EXERCISE AIM
Count up the lines below where the word "html" shows up, and respond with the number alone.

Collected data
====

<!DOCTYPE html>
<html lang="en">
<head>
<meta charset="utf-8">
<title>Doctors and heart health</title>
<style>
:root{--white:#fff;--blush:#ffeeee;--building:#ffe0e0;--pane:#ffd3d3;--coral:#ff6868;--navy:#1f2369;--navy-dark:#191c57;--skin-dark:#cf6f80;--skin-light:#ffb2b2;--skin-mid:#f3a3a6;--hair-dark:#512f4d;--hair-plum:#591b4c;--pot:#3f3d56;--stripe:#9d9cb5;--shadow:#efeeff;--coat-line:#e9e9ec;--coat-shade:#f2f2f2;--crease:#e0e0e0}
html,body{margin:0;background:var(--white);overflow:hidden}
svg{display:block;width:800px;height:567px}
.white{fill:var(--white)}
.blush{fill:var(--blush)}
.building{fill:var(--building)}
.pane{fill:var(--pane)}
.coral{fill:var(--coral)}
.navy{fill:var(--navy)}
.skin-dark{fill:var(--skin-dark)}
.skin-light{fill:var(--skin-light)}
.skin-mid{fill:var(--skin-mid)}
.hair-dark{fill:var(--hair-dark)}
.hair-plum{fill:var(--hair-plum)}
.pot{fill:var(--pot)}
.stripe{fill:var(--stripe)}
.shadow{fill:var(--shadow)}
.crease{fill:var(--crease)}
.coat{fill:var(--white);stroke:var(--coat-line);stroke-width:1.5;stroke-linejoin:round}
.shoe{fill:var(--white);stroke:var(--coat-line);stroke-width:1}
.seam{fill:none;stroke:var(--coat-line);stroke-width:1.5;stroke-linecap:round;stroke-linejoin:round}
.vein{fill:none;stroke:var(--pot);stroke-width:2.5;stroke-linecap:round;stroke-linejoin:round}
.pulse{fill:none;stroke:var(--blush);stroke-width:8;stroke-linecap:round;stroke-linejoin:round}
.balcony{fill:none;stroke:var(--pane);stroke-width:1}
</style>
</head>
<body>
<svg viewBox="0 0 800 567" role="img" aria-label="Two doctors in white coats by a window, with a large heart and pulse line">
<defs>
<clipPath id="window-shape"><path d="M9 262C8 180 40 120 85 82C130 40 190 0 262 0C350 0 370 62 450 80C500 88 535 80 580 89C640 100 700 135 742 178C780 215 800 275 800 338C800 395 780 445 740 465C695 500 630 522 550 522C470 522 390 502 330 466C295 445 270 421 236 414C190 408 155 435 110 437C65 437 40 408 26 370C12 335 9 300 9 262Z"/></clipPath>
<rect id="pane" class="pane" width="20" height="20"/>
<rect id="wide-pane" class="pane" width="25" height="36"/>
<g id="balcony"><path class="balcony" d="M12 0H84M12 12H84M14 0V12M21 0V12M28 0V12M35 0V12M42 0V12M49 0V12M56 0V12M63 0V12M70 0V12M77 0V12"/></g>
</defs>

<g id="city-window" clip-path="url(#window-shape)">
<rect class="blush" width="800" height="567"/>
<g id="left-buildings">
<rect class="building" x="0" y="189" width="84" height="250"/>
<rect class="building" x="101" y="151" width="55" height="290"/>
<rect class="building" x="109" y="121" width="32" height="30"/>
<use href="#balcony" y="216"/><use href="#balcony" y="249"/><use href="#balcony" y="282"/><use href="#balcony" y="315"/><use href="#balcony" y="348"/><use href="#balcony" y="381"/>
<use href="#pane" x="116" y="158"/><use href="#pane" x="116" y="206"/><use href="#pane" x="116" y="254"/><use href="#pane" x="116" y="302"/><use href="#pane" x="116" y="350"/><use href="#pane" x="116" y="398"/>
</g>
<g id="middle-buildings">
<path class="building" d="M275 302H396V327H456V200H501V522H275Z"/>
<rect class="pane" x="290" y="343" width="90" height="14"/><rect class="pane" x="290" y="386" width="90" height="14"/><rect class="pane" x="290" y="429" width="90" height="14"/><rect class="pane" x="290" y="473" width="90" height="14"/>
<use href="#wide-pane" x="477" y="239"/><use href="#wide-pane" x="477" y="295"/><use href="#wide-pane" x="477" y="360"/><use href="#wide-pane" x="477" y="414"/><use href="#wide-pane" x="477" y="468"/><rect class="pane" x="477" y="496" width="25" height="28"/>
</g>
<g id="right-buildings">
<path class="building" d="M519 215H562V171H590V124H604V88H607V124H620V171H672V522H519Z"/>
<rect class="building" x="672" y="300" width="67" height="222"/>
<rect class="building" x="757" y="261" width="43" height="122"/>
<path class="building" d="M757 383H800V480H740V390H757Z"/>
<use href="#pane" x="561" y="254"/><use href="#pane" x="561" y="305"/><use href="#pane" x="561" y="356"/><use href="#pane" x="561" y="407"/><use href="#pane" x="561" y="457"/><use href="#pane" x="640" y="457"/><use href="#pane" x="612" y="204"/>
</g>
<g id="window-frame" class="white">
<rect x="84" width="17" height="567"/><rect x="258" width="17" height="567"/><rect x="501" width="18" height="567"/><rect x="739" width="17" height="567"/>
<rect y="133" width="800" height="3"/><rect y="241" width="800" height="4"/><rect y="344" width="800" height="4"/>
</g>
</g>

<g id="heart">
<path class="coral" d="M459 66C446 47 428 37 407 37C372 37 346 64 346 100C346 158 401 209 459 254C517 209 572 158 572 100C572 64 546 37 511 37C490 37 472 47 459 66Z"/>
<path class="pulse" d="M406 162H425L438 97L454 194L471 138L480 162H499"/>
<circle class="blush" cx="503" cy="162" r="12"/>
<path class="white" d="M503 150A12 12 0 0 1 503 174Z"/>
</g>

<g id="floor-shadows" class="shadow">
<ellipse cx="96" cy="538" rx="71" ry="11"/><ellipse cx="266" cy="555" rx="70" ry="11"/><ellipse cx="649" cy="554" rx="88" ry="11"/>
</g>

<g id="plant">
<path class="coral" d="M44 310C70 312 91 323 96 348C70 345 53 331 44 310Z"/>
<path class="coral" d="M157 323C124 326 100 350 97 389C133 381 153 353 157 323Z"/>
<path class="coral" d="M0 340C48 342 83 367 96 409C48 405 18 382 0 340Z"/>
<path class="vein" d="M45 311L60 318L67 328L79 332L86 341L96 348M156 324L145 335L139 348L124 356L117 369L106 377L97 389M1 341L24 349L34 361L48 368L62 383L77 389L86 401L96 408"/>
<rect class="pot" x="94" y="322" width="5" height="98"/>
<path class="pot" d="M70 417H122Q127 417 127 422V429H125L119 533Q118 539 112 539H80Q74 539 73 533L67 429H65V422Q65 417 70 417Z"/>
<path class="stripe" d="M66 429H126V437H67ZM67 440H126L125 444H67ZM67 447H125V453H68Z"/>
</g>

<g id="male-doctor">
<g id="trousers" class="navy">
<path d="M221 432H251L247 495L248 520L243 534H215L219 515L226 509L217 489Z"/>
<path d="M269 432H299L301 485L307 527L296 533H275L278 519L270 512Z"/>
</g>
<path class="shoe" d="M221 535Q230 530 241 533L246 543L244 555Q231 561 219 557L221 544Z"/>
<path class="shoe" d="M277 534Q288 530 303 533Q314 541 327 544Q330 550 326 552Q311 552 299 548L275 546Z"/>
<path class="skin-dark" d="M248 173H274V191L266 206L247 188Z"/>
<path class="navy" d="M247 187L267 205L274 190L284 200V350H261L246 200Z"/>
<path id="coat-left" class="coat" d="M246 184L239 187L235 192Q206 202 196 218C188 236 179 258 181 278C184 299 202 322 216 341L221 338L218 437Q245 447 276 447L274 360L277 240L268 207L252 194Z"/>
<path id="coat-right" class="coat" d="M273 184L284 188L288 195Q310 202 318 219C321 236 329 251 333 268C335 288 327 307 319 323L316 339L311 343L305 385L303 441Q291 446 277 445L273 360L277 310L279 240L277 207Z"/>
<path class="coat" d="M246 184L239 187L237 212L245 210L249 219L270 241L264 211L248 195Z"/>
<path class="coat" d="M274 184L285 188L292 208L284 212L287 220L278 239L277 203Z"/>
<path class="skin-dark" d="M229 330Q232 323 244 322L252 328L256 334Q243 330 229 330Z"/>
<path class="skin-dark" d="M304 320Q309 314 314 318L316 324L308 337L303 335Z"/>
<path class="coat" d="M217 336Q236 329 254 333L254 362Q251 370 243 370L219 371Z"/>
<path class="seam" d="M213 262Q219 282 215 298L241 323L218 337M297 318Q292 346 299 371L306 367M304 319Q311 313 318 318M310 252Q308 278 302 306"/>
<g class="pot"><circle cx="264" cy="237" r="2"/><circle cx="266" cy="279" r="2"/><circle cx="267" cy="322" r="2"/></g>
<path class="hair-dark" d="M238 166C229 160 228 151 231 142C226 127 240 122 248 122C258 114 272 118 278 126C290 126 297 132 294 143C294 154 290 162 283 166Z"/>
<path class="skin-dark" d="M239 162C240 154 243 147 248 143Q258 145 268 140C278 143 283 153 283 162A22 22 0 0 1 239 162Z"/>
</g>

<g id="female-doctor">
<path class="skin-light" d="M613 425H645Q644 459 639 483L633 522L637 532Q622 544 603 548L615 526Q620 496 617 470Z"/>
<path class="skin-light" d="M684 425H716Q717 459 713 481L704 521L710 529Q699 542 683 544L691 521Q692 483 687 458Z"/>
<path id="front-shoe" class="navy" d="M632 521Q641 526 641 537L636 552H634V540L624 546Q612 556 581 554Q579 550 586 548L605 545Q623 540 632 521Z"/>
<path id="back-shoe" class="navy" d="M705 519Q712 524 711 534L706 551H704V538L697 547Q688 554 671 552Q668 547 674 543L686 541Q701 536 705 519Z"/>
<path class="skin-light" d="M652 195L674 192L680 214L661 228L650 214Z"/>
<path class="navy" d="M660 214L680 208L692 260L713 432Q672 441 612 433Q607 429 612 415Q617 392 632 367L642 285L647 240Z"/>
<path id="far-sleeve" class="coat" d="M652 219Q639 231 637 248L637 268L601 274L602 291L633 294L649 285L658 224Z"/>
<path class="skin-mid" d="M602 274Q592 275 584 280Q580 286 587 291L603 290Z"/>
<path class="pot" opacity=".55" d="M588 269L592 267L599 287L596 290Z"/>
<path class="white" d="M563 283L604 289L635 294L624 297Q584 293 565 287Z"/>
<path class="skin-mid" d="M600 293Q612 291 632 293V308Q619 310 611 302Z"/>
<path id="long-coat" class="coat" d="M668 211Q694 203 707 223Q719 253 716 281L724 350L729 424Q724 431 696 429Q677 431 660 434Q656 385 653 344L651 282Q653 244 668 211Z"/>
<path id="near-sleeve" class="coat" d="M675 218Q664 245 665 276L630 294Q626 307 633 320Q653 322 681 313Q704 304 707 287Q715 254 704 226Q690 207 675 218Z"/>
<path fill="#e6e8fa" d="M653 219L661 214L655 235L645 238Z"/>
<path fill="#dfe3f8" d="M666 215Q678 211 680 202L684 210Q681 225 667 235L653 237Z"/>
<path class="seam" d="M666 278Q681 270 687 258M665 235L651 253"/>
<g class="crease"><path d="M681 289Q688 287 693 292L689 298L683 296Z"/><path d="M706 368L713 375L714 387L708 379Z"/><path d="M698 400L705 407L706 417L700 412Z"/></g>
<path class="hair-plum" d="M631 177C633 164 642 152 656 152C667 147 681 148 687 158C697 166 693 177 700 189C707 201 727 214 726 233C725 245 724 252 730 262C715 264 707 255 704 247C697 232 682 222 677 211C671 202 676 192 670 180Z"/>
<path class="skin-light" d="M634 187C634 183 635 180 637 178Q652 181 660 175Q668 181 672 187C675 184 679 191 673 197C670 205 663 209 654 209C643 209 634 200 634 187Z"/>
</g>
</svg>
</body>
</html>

====

EXPECTED OUTPUT
4